Woolworths (WHL) – Unlocking value

WHL delivered good results for FY22, with the FBH division staging a turnaround in 2H22 and the Australian divisions rebounding after lockdowns were lifted. The space cuts in FBH over the past two years have increased trading densities. Plans to roll out small-format W Edit stores are interesting, but we caution that these formats typically have higher operating costs and could impact margins.

The food business disappointed, with weak turnover growth and lower margins. Management attributed the performance to a high Covid base, but we think there may be other factors at play. We believe that WHL Food’s target market may be shrinking, as weak economic conditions are resulting in fewer consumers moving up the LSM scale and emigration increasing. We look at the performance of WHL Food in the 1990s when a similar spike in emigration happened.

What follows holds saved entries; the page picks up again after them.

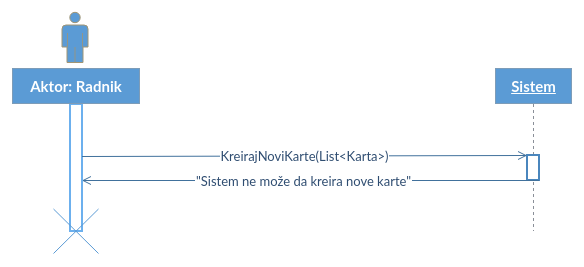
<!DOCTYPE html>
<html lang="sr-Latn">
<head>
<meta charset="utf-8">
<title>Dijagram sekvence</title>
<style>
:root {
  --fill: #5b9bd5;
  --edge: #a19574;
  --activation: #5b9bd5;
  --activation-actor: #6cb0ee;
  --message: #41719c;
  --message-text: #2f4d71;
  --lifeline: #8a8f98;
  --paper: #ffffff;
}
* { box-sizing: border-box; margin: 0; }
html, body { width: 584px; height: 267px; overflow: hidden; background: var(--paper); }
.diagram { position: relative; width: 584px; height: 267px; overflow: hidden; font-family: Lato, "Open Sans", sans-serif; }
.drawing { position: absolute; inset: 0; display: block; }
.participant {
  position: absolute; top: 68px; height: 36px;
  display: flex; align-items: center; justify-content: center;
  background: var(--fill); border: 1px solid #7d9cb8;
  color: var(--paper); font-size: 15px; font-weight: 700; white-space: nowrap;
}
.actor { left: 12px; width: 128px; }
.system { left: 495px; width: 77px; text-decoration: underline; }
.message {
  position: absolute; height: 18px;
  display: flex; align-items: center; justify-content: center;
  background: var(--paper); color: var(--message-text); font-size: 13px; white-space: nowrap;
}
.request { left: 220px; top: 147px; width: 169px; }
.response { left: 195px; top: 172px; width: 217px; }
</style>
</head>
<body>
<main class="diagram">
  <svg class="drawing" width="584" height="267" viewBox="0 0 584 267" aria-hidden="true">
    <g class="actor-figure" fill="var(--fill)" stroke="var(--edge)" stroke-width="1">
      <circle cx="75" cy="17.5" r="5.2"/>
      <path d="M66 25H84Q88 25 88 29V47H83V62.5H67V47H62V29Q62 25 66 25Z"/>
      <path d="M67.5 33V47M82.5 33V47M75 47V62" fill="none" stroke-width=".8"/>
    </g>
    <line class="system-lifeline" x1="533.5" y1="104" x2="533.5" y2="231" stroke="var(--lifeline)" stroke-dasharray="3 3"/>
    <g class="activations" fill="var(--paper)" stroke-width="2">
      <rect x="70" y="104" width="12" height="127" stroke="var(--activation-actor)"/>
      <rect x="527" y="155" width="12" height="25" stroke="#4a86bd"/>
    </g>
    <path class="destruction" d="M53.5 209L98.5 253.5M98.5 209L53.5 253.5" fill="none" stroke="var(--activation)"/>
    <g class="message-lines" fill="none" stroke="var(--message)">
      <path d="M82 156.5L526 155.5M518 151.5L526 155.5L518 159.5"/>
      <path d="M539 180.5H83M91 176.5L83 180.5L91 184.5"/>
    </g>
  </svg>
  <div class="participant actor">Aktor: Radnik</div>
  <div class="participant system">Sistem</div>
  <p class="message request">KreirajNoviKarte(List&lt;Karta&gt;)</p>
  <p class="message response">"Sistem ne može da kreira nove karte"</p>
</main>
</body>
</html>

David Jones performed well after the lockdowns, but a sobering comparison to the business WHL bought in FY15 for AUD2.2bn shows the extent to which this business has changed. Its turnover has not increased significantly and, while space has been reduced and trading densities increased, margins have dropped considerably. We believe a sale at an estimated book value of AUD800m could be a positive outcome, but a low-ball price close to the tangible asset values of about AUD400m to AUD600m is possible.

CRG did well on topline growth, and the space reduction of 18.4% since FY19 has increased trading densities by a 5.9% CAGR over the past three years. A new initiative is planned for FY24, which will add 51 new sites and increase space by 11 000m2 that year. We calculate that this initiative will have an average store size of 216m2, suggesting small, stand-alone stores.

WHL plans to invest R10bn over the next three years. We are concerned that the allocation of substantial capital during a period of low expected economic growth in South Africa may not provide an adequate return.